ACTIVITY »
Out of the records below, copy all lines in which the word "zorder" occurs.

EXTRACTED DATA »
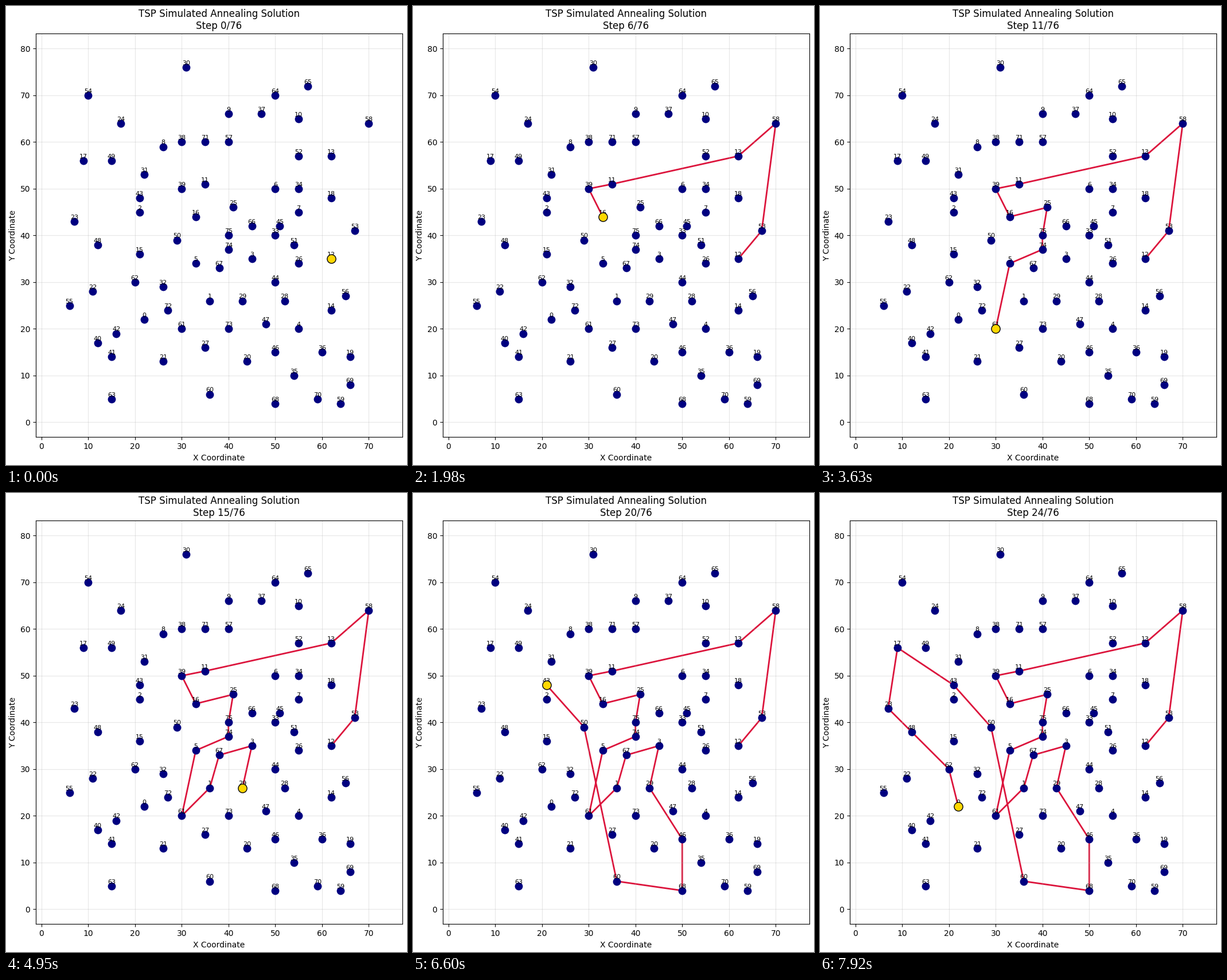
A matplotlib script for the animation above (8 s loop, 699x801 px).

```python
import matplotlib.pyplot as plt
from matplotlib.animation import FuncAnimation

W, H, DPI = 699, 801, 100
LOOP, INTERVAL, HOLD = 8000, 40, 330
TOTAL = 76
PAD = 7.2

# City coordinates, ten cities per row
XS = [22, 36, 21, 45, 55, 33, 50, 55, 26, 40,
      55, 35, 62, 62, 62, 21, 33, 9, 62, 66,
      44, 26, 11, 7, 17, 41, 55, 35, 52, 43,
      31, 22, 26, 50, 55, 54, 60, 47, 30, 30,
      12, 15, 16, 21, 50, 51, 50, 48, 12, 15,
      29, 54, 55, 67, 10, 6, 65, 40, 70, 64,
      36, 30, 20, 15, 50, 57, 45, 38, 50, 66,
      59, 35, 27, 40, 40, 40]
YS = [22, 26, 45, 35, 20, 34, 50, 45, 59, 66,
      65, 51, 35, 57, 24, 36, 44, 56, 48, 14,
      13, 13, 28, 43, 64, 46, 34, 16, 26, 26,
      76, 53, 29, 40, 50, 10, 15, 66, 60, 50,
      17, 14, 19, 48, 30, 42, 15, 21, 38, 56,
      39, 38, 57, 41, 70, 25, 27, 60, 64, 4,
      6, 20, 30, 5, 70, 72, 42, 33, 4, 8,
      5, 60, 24, 20, 37, 40]
ROUTE = [12, 53, 58, 13, 11, 39, 16, 25, 75, 74, 5, 61, 1,
         67, 3, 29, 46, 68, 60, 50, 43, 17, 23, 62, 0]

plt.rcParams["font.family"] = "DejaVu Sans"

# The tiny surplus keeps the pixel size from being truncated
fig = plt.figure(figsize=((W + 1e-3) / DPI, (H + 1e-3) / DPI), dpi=DPI,
                 facecolor="white")
left, right, top, bottom = 52, 691, 48.3, 752.5
ax = fig.add_axes([left / W, 1 - bottom / H,
                   (right - left) / W, (bottom - top) / H])
ax.set_xlim(min(XS) - PAD, max(XS) + PAD)
ax.set_ylim(min(YS) - PAD, max(YS) + PAD)
ax.set_xticks(range(0, 71, 10))
ax.set_yticks(range(0, 81, 10))
ax.set_xlabel("X Coordinate")
ax.set_ylabel("Y Coordinate")
ax.grid(True, alpha=0.3)
title = ax.set_title("")

ax.scatter(XS, YS, s=80, c="navy", zorder=2)
for i, (x, y) in enumerate(zip(XS, YS)):
    ax.text(x, y + 0.5, str(i), fontsize=8, ha="center", zorder=3)

path, = ax.plot([], [], color="crimson", lw=2, zorder=1.5)
current = ax.scatter([0], [0], s=120, c="gold", edgecolors="black", zorder=4)


def update(frame):
    # Each frame shows the step reached by the end of its interval
    step = (frame * INTERVAL + INTERVAL - 1) // HOLD
    visited = ROUTE[:step + 1]
    xs = [XS[c] for c in visited]
    ys = [YS[c] for c in visited]
    path.set_data(xs, ys)
    current.set_offsets([(xs[-1], ys[-1])])
    title.set_text(f"TSP Simulated Annealing Solution\nStep {step}/{TOTAL}")
    return path, current, title


update(0)
anim = FuncAnimation(fig, update, frames=LOOP // INTERVAL, interval=INTERVAL,
                     init_func=lambda: update(0), repeat=True,
                     repeat_delay=0, blit=False)
plt.show()
```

OUTPUT FOR THIS TASK »
ax.scatter(XS, YS, s=80, c="navy", zorder=2)
    ax.text(x, y + 0.5, str(i), fontsize=8, ha="center", zorder=3)
path, = ax.plot([], [], color="crimson", lw=2, zorder=1.5)
current = ax.scatter([0], [0], s=120, c="gold", edgecolors="black", zorder=4)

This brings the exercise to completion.